TASK REQUIREMENTS: The lines to copy are those holding the string "rate" in the entries below.

......

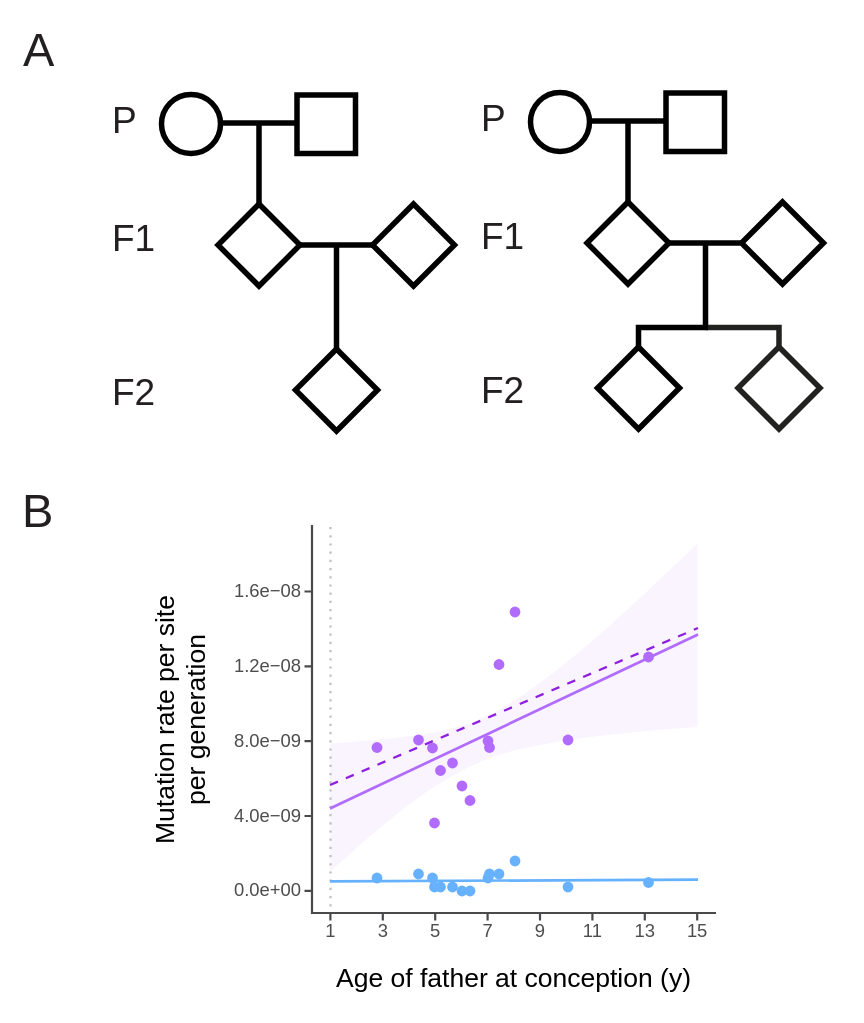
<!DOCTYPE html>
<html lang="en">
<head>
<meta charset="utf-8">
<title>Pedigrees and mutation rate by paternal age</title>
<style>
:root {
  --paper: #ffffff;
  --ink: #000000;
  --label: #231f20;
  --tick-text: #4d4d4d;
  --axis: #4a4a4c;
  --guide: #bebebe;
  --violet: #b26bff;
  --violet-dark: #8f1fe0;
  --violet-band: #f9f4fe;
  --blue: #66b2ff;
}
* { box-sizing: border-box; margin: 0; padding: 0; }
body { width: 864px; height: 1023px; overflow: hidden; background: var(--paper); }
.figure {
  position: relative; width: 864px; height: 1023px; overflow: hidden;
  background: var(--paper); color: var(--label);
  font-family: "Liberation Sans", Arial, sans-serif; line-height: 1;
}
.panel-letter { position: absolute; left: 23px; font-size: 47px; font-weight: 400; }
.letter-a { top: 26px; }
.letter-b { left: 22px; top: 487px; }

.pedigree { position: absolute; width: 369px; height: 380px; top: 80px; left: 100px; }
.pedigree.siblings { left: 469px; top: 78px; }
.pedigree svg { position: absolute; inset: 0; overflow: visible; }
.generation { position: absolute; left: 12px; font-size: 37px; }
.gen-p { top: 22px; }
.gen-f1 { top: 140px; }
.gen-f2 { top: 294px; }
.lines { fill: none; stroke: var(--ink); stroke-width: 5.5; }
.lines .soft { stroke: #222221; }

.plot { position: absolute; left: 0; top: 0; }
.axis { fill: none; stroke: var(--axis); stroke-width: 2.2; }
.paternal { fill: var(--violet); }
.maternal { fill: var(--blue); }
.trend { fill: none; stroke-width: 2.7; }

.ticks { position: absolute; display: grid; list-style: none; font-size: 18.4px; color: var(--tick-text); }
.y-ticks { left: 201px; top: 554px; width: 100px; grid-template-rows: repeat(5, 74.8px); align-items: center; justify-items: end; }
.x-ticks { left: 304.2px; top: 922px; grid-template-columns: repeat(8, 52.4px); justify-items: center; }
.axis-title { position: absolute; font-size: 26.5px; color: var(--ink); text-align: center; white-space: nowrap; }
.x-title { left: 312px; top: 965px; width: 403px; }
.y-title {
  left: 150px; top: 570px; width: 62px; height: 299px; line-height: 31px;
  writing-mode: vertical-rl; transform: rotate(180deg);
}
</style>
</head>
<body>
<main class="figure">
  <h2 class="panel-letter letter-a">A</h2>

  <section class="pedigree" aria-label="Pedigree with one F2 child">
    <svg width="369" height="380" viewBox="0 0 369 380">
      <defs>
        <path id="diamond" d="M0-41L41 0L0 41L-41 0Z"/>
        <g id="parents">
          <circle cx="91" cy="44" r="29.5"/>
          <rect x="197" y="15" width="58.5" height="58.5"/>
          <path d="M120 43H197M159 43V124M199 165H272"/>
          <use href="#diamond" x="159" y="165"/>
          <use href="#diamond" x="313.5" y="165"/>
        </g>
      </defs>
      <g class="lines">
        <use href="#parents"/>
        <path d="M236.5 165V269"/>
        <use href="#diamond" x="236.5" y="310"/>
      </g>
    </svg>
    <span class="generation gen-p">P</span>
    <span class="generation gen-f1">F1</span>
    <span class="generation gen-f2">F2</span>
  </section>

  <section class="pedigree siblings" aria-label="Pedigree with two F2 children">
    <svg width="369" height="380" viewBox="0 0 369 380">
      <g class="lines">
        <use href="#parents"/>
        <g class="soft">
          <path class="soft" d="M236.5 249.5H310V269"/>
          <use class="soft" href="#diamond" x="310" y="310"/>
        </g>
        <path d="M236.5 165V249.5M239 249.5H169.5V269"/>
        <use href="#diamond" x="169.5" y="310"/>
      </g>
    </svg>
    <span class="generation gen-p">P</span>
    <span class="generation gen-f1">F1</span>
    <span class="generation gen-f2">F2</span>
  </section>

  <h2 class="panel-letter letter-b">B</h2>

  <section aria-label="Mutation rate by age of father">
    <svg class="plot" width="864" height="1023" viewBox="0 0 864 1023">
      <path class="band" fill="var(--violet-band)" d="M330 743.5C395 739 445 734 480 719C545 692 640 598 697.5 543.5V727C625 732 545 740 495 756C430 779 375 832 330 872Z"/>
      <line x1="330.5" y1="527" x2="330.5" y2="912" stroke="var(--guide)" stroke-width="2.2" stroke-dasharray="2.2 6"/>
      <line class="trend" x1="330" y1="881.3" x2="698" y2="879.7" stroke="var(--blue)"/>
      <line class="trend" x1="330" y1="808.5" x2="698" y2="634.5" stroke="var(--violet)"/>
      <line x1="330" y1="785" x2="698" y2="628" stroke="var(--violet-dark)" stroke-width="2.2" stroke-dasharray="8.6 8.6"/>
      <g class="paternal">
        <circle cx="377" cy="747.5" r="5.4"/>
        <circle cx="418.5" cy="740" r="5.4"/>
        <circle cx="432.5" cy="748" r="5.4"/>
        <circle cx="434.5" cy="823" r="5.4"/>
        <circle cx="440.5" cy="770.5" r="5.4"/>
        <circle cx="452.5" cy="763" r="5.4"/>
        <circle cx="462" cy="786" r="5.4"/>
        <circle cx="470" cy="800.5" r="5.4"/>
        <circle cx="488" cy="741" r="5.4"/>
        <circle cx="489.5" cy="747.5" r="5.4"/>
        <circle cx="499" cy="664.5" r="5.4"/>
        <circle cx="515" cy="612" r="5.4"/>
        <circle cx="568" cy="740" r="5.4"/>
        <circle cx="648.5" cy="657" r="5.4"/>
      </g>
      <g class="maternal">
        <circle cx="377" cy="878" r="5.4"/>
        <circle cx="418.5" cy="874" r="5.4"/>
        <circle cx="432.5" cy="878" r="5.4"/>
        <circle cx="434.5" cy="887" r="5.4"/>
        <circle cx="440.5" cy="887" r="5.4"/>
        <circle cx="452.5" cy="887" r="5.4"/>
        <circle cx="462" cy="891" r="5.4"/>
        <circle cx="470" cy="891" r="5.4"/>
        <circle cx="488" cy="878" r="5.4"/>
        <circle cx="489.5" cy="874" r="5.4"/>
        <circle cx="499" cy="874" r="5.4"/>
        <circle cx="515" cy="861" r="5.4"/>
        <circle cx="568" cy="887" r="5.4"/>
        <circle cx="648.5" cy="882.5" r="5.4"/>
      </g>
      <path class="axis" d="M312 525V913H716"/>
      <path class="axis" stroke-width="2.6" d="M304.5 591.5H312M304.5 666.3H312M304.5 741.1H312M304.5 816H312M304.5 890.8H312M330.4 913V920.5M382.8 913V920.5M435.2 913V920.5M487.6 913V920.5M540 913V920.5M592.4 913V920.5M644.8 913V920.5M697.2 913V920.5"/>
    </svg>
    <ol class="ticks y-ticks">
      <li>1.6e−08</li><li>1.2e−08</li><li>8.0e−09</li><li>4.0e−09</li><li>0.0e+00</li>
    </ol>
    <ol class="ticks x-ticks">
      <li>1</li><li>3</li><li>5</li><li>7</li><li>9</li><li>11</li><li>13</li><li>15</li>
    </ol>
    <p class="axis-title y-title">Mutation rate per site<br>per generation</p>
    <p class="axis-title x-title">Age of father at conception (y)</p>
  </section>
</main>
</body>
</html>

......

EXERCISE RESULT:
<title>Pedigrees and mutation rate by paternal age</title>
  <section aria-label="Mutation rate by age of father">
    <p class="axis-title y-title">Mutation rate per site<br>per generation</p>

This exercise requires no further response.